On Tuesday, the New Zealand Waikato District Health Board (DHB) was hit hard by a ransomware attack and crippled its IT department and forced a shutdown of services among six of its hospitals. Everything was affected except email.
Medical personnel could not access patient records, perform clinical services, and many surgeries were canceled until things were restored. The hospital’s phone lines were even down, so they could only accept emergency patients.
What Does Waikato District Health Board Say?
In a comment to local news outlet Stuff, Kevin Snee, Waikato DHB Chief Executive, said that it would be days before everything was operating normally. The hospitals have begun referring all non-emergency patients to other facilities, and the staff is using pen and paper to keep records until the incident is over.
They made a public statement yesterday saying,
“Our staff are working to restore the infected systems and on the remediation process. We are working with the relevant government departments to ensure a secure environment is successfully re-established.”
“At affiliate Waikato Hospital, 29 out of 102 elective inpatient surgeries were postponed today. Yesterday, six out of 101 were canceled. At affiliate Thames Hospital, all elective surgeries were postponed. All outpatient activity was deferred at affiliate hospitals in rural areas.”
They concluded the message with,
“We are currently working with other government departments to investigate the cause, but are working on the theory that the initial incursion was via an email attachment. A forensic investigation is ongoing.”

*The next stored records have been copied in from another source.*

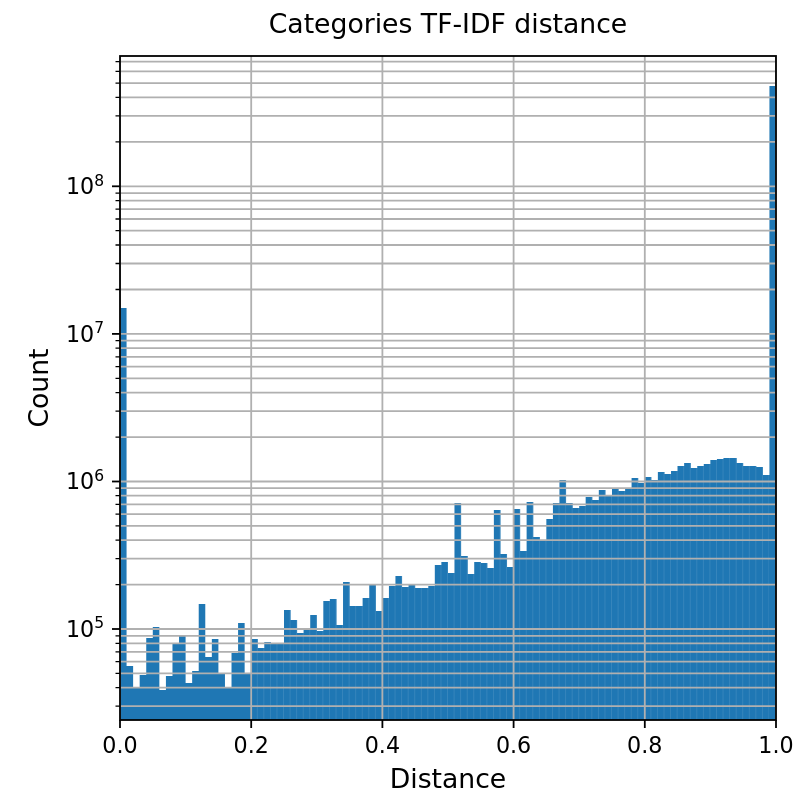
<!DOCTYPE html>
<html lang="en">
<head>
<meta charset="utf-8">
<title>Categories TF-IDF distance</title>
<style>
:root { --paper: #fff; --ink: #000; --bar: #1f77b4; --seam: #3c88be; --grid: #b0b0b0; }
* { box-sizing: border-box; margin: 0; }
html, body { width: 800px; height: 800px; overflow: hidden; background: var(--paper); }
.chart { position: relative; width: 800px; height: 800px; overflow: hidden; color: var(--ink); font-family: "DejaVu Sans", sans-serif; }
.plot { position: absolute; inset: 0; display: block; }
.title, .axis-label { position: absolute; left: 120px; width: 656px; font-size: 26.67px; font-weight: 400; line-height: 32px; text-align: center; white-space: nowrap; }
.title { top: 8px; }
.x-label { top: 763px; }
.y-label { left: -289px; top: 372px; transform: rotate(-90deg); }
.ticks { position: absolute; display: flex; justify-content: space-between; padding: 0; list-style: none; font-size: 22.2px; line-height: 26px; }
.x-ticks { left: 90px; top: 732px; width: 716px; }
.x-ticks li { width: 60px; text-align: center; }
.y-ticks { flex-direction: column; left: 20px; top: 173px; width: 84px; height: 469px; text-align: right; }
.y-ticks sup { position: relative; top: -8.5px; font-size: 15.5px; line-height: 0; vertical-align: baseline; }
.bars { fill: var(--bar); }
.seams { stroke: var(--seam); stroke-width: 0.8; fill: none; }
.grid { stroke: var(--grid); stroke-width: 1.8; fill: none; }
.marks { stroke: var(--ink); fill: none; }
.major { stroke-width: 1.8; }
.minor { stroke-width: 1.3; }
.frame { fill: none; stroke: var(--ink); stroke-width: 1.8; }
</style>
</head>
<body>
<figure class="chart">
  <figcaption class="title">Categories TF-IDF distance</figcaption>

  <svg class="plot" width="800" height="800" viewBox="0 0 800 800" role="img" aria-label="Histogram of distance counts on a logarithmic scale">
    <defs>
      <clipPath id="plot-area"><rect x="120" y="56" width="656" height="664"/></clipPath>
      <clipPath id="tick-area"><rect x="110" y="56" width="10" height="664"/></clipPath>
      <path id="decade-lines" d="M120 0h656M120-44.4h656M120-70.4h656M120-88.9h656M120-103.2h656M120-114.9h656M120-124.7h656M120-133.3h656M120-140.8h656"/>
      <g id="decade-ticks">
        <path class="major" d="M112 0h8"/>
        <path class="minor" d="M115.5-44.4h5M115.5-70.4h5M115.5-88.9h5M115.5-103.2h5M115.5-114.9h5M115.5-124.7h5M115.5-133.3h5M115.5-140.8h5"/>
      </g>
      <path id="x-tick" d="M0 720v8"/>
      <pattern id="bin-seams" x="120" y="0" width="6.56" height="20" patternUnits="userSpaceOnUse">
        <path class="seams" d="M6.1 0v20"/>
      </pattern>
      <path id="histogram" transform="translate(120) scale(6.56 1)" d="M0 720
        V308h1V666h1V687h1V675h1V638h1V627h1V690h1V676h1V644h1V636h1
        V683h1V671h1V604h1V657h1V639h1V674h1V687h1V653h1V623h1V673h1
        V639h1V648h1V642h1V643h1V643h1V610h1V620h1V633h1V630h1V615h1
        V631h1V601h1V599h1V625h1V582h1V606h1V606h1V598h1V584h1V611h1
        V598h1V586h1V576h1V587h1V584h1V588h1V588h1V586h1V565h1V562h1
        V573h1V503h1V556h1V574h1V562h1V563h1V568h1V510h1V554h1V567h1
        V509h1V551h1V502h1V537h1V541h1V519h1V503h1V480h1V503h1V508h1
        V506h1V497h1V500h1V490h1V495h1V488h1V491h1V488h1V478h1V483h1
        V477h1V480h1V472h1V474h1V471h1V466h1V463h1V468h1V466h1V464h1
        V460h1V459h1V458h1V458h1V463h1V466h1V466h1V467h1V475h1V86h1V720z"/>
      <clipPath id="bar-area"><use href="#histogram"/></clipPath>
    </defs>

    <use class="bars" href="#histogram"/>
    <g clip-path="url(#bar-area)">
      <rect x="252" y="440" width="517" height="280" fill="url(#bin-seams)"/>
    </g>

    <g class="grid" clip-path="url(#plot-area)">
      <path d="M120 56v664M251.2 56v664M382.4 56v664M513.6 56v664M644.8 56v664M776 56v664"/>
      <use href="#decade-lines" y="776.6"/>
      <use href="#decade-lines" y="629"/>
      <use href="#decade-lines" y="481.5"/>
      <use href="#decade-lines" y="333.9"/>
      <use href="#decade-lines" y="186.3"/>
    </g>

    <g class="marks" clip-path="url(#tick-area)">
      <use href="#decade-ticks" y="776.6"/>
      <use href="#decade-ticks" y="629"/>
      <use href="#decade-ticks" y="481.5"/>
      <use href="#decade-ticks" y="333.9"/>
      <use href="#decade-ticks" y="186.3"/>
    </g>
    <g class="marks major">
      <use href="#x-tick" x="120"/>
      <use href="#x-tick" x="251.2"/>
      <use href="#x-tick" x="382.4"/>
      <use href="#x-tick" x="513.6"/>
      <use href="#x-tick" x="644.8"/>
      <use href="#x-tick" x="776"/>
    </g>
    <rect class="frame" x="120" y="56" width="656" height="664"/>
  </svg>

  <ul class="ticks y-ticks">
    <li>10<sup>8</sup></li>
    <li>10<sup>7</sup></li>
    <li>10<sup>6</sup></li>
    <li>10<sup>5</sup></li>
  </ul>
  <ul class="ticks x-ticks">
    <li>0.0</li>
    <li>0.2</li>
    <li>0.4</li>
    <li>0.6</li>
    <li>0.8</li>
    <li>1.0</li>
  </ul>
  <p class="axis-label y-label">Count</p>
  <p class="axis-label x-label">Distance</p>
</figure>
</body>
</html>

Will They Pay the Ransom?
Many victims choose not to pay ransomware gangs. Recently Colonial Pipeline paid $4.4 million to restore their systems. A lot of cybercriminals have pledged not to attack infrastructure companies, schools, and medical providers. However, this particular attack appears to be similar to a WizardSpider hacker incident, and this group obviously does not honor such pledges.
Snee also told Stuff that “no ransom will be paid,” to cybercriminals. The hospital conglomerate has decided not to pay and to clean up the infection themselves. They are working closely with law enforcement to investigate the matter further.

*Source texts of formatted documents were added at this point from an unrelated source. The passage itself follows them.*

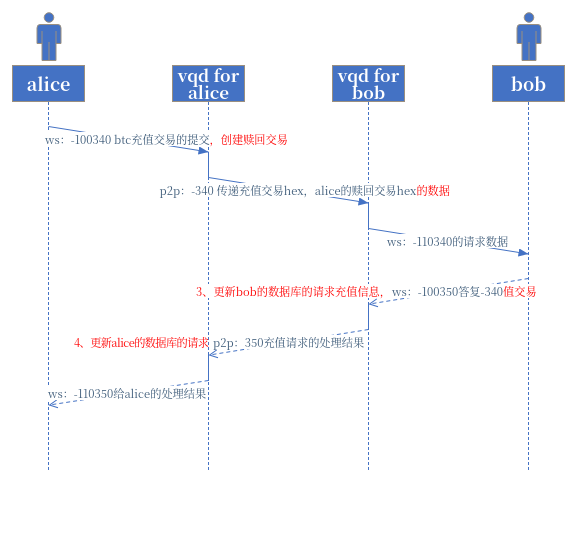
<!DOCTYPE html>
<html lang="zh-CN">
<head>
<meta charset="utf-8">
<title>充值交易时序图</title>
<style>
:root {
  --blue: #4472c4;
  --edge: #9a8f80;
  --text: #3c5a78;
  --alert: #ff0000;
  --paper: #ffffff;
}
* { box-sizing: border-box; }
html, body { margin: 0; background: var(--paper); }
body { overflow: hidden; }
.diagram {
  position: relative;
  width: 577px;
  height: 535px;
  overflow: hidden;
  background: var(--paper);
  font-family: "Noto Serif CJK SC", "Noto Serif", serif;
}
.connectors { position: absolute; inset: 0; }
.participants {
  position: absolute;
  top: 11px;
  left: 12px;
  display: grid;
  grid-template-columns: repeat(4, 73px);
  column-gap: 87px;
}
.participant {
  display: flex;
  flex-direction: column;
  align-items: center;
  justify-content: flex-end;
  height: 91px;
}
.actor { display: block; margin-bottom: 3px; }
.name {
  display: flex;
  justify-content: center;
  align-items: center;
  width: 73px;
  height: 37px;
  padding-bottom: 2px;
  border: 1px solid var(--edge);
  background: var(--blue);
  color: var(--paper);
  font-size: 18px;
  font-weight: 700;
  line-height: 20px;
  text-align: center;
  white-space: nowrap;
}
.name.two-line {
  font-size: 17px;
  line-height: 17px;
}
.message {
  position: absolute;
  height: 14px;
  background: var(--paper);
  color: var(--text);
  font-size: 11.2px;
  font-weight: 500;
  font-kerning: none;
  font-variant-numeric: tabular-nums;
  line-height: 14px;
  white-space: nowrap;
}
.note { color: var(--alert); }
.deposit { left: 45px; top: 132px; }
.relay { left: 159.5px; top: 183px; }
.request { left: 387px; top: 234px; }
.update-bob { left: 196px; top: 284px; }
.reply { left: 392px; top: 284px; }
.update-alice { left: 74px; top: 335px; letter-spacing: -0.6px; }
.result { left: 213px; top: 335px; }
.notify { left: 48px; top: 386px; }
</style>
</head>
<body>
<main class="diagram">
  <svg class="connectors" width="577" height="535" viewBox="0 0 577 535" fill="none" stroke="#4472c4" aria-hidden="true">
    <defs>
      <marker id="call-head" markerUnits="userSpaceOnUse" markerWidth="12" markerHeight="10" refX="10" refY="4" orient="auto">
        <polygon points="0,0 10,4 0,8" fill="#4472c4" stroke="none"/>
      </marker>
      <marker id="return-head" markerUnits="userSpaceOnUse" markerWidth="12" markerHeight="10" refX="9" refY="5" orient="auto">
        <polyline points="1,1 9,5 1,9" fill="none" stroke="#4472c4"/>
      </marker>
    </defs>
    <g class="lifelines" stroke-dasharray="3 2">
      <line x1="48.5" y1="102" x2="48.5" y2="471"/>
      <line x1="208.5" y1="102" x2="208.5" y2="471"/>
      <line x1="368.5" y1="102" x2="368.5" y2="471"/>
      <line x1="528.5" y1="102" x2="528.5" y2="471"/>
    </g>
    <g class="activations">
      <line x1="208.5" y1="152" x2="208.5" y2="178"/>
      <line x1="368.5" y1="203" x2="368.5" y2="229"/>
      <line x1="368.5" y1="304" x2="368.5" y2="330"/>
      <line x1="208.5" y1="355" x2="208.5" y2="381"/>
    </g>
    <g class="calls">
      <line x1="48.5" y1="126.5" x2="208.5" y2="152" marker-end="url(#call-head)"/>
      <line x1="208.5" y1="177.5" x2="368.5" y2="203" marker-end="url(#call-head)"/>
      <line x1="368.5" y1="228.5" x2="528.5" y2="254" marker-end="url(#call-head)"/>
    </g>
    <g class="returns" stroke-dasharray="4 3">
      <line x1="528.5" y1="278.5" x2="369.5" y2="304" marker-end="url(#return-head)"/>
      <line x1="368.5" y1="329.5" x2="209.5" y2="355" marker-end="url(#return-head)"/>
      <line x1="208.5" y1="380.5" x2="49.5" y2="405" marker-end="url(#return-head)"/>
    </g>
  </svg>

  <header class="participants">
    <div class="participant">
      <svg class="actor" width="28" height="51" viewBox="0 0 28 51" role="img" aria-label="用户">
        <g id="person" fill="#4472c4" stroke="#9a8f80">
          <circle cx="14" cy="6.5" r="4.8"/>
          <path d="M5 13.5H23Q26 13.5 26 17V32.5H21V49.5H7V32.5H2V17Q2 13.5 5 13.5Z"/>
          <path d="M7 20V33M21 20V33M14 31V49" fill="none"/>
        </g>
      </svg>
      <div class="name">alice</div>
    </div>
    <div class="participant">
      <div class="name two-line">vqd for<br>alice</div>
    </div>
    <div class="participant">
      <div class="name two-line">vqd for<br>bob</div>
    </div>
    <div class="participant">
      <svg class="actor" width="28" height="51" viewBox="0 0 28 51" role="img" aria-label="用户">
        <use href="#person"/>
      </svg>
      <div class="name">bob</div>
    </div>
  </header>

  <div class="message deposit">ws：-100340 btc充值交易的提交<span class="note">，创建赎回交易</span></div>
  <div class="message relay">p2p：-340 传递充值交易hex，alice的赎回交易hex<span class="note">的数据</span></div>
  <div class="message request">ws：-110340的请求数据</div>
  <div class="message note update-bob">3、更新bob的数据库的请求充值信息，</div>
  <div class="message reply">ws：-100350答复-340<span class="note">值交易</span></div>
  <div class="message note update-alice">4、更新alice的数据库的请求</div>
  <div class="message result">p2p：350充值请求的处理结果</div>
  <div class="message notify">ws：-110350给alice的处理结果</div>
</main>
</body>
</html>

Have We Become Too Reliant on Technology?
It is terrifying to think that ransomware gangs can swoop in anytime they like and seriously affect fuel prices and delivery, patient care, and other services that we rely on to survive. When a hospital is all but shut down because of a malware infection, it begs the question, have we become too reliant on technology?

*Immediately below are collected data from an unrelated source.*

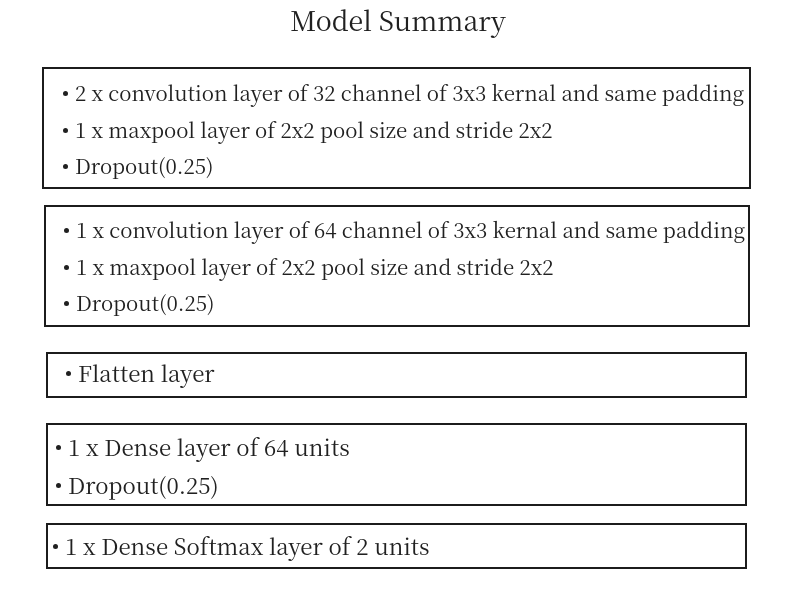
<!DOCTYPE html>
<html lang="en">
<head>
<meta charset="utf-8">
<title>Model Summary</title>
<style>
:root {
  --paper: #ffffff;
  --ink: #202020;
  --rule: #1c1c1c;
}
* { box-sizing: border-box; margin: 0; padding: 0; }
html, body { width: 800px; height: 603px; overflow: hidden; background: var(--paper); }
body {
  color: var(--ink);
  font-family: "Noto Serif CJK JP", "Noto Serif", serif;
  white-space: nowrap;
}
.summary { display: flex; flex-direction: column; width: 800px; height: 603px; }
h1 {
  width: 796px;
  height: 67px;
  font-size: 26.8px;
  font-weight: 400;
  line-height: 40px;
  text-align: center;
}
.block { list-style: none; border: 2px solid var(--rule); flex: none; }
.block li { position: relative; padding-left: 12px; }
.block li::before {
  content: "";
  position: absolute;
  left: 0;
  top: 50%;
  width: 5px;
  height: 5px;
  margin-top: -1px;
  border-radius: 50%;
  background: var(--ink);
}
.conv { height: 122px; font-size: 20.5px; line-height: 36.5px; }
.conv-32 { width: 709px; margin-left: 42px; padding: 5px 0 0 19px; }
.conv-64 { width: 706px; margin: 16px 0 0 44px; padding: 4px 0 0 18px; }
.head { width: 701px; margin-left: 46px; font-size: 22.3px; line-height: 36px; }
.flatten { height: 46px; margin-top: 25px; padding-left: 18px; }
.dense { height: 83px; margin-top: 25px; padding: 2px 0 0 8px; line-height: 38px; }
.output { height: 46px; margin-top: 17px; padding: 2px 0 0 5px; }
</style>
</head>
<body>
<main class="summary">
  <h1>Model Summary</h1>
  <ul class="block conv conv-32">
    <li>2 x convolution layer of 32 channel of 3x3 kernal and same padding</li>
    <li>1 x maxpool layer of 2x2 pool size and stride 2x2</li>
    <li>Dropout(0.25)</li>
  </ul>
  <ul class="block conv conv-64">
    <li>1 x convolution layer of 64 channel of 3x3 kernal and same padding</li>
    <li>1 x maxpool layer of 2x2 pool size and stride 2x2</li>
    <li>Dropout(0.25)</li>
  </ul>
  <ul class="block head flatten">
    <li>Flatten layer</li>
  </ul>
  <ul class="block head dense">
    <li>1 x Dense layer of 64 units</li>
    <li>Dropout(0.25)</li>
  </ul>
  <ul class="block head output">
    <li>1 x Dense Softmax layer of 2 units</li>
  </ul>
</main>
</body>
</html>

The more urgent question is what can be done about it? Apparently, no one is immune from these attacks, and rarely is any company fortified enough, even security powerhouses like Microsoft and FireEye, to thwart these attempts.
Although there is an ongoing investigation, rumors say that the attack on New Zealand’s hospitals came through email. Phishing is one of the number one ways criminals get their foot in the door. Improved employee training and honoring best practices are part of what is needed to fix the problem. Some other tips to keep companies safe are:
- Force password resets for all employees.
- Allow only strong passwords to be used.
- Never let employees click on links or download attachments in email.
- Educate employees on phishing, social engineering, and other malicious tactics.
- Never reuse passwords on multiple websites.
- Use good, strong antivirus/anti-malware software on all servers and devices.
- Hire forensic experts to audit your security system and make improvements to security.
- Install network monitoring to watch for any unwanted intrusions.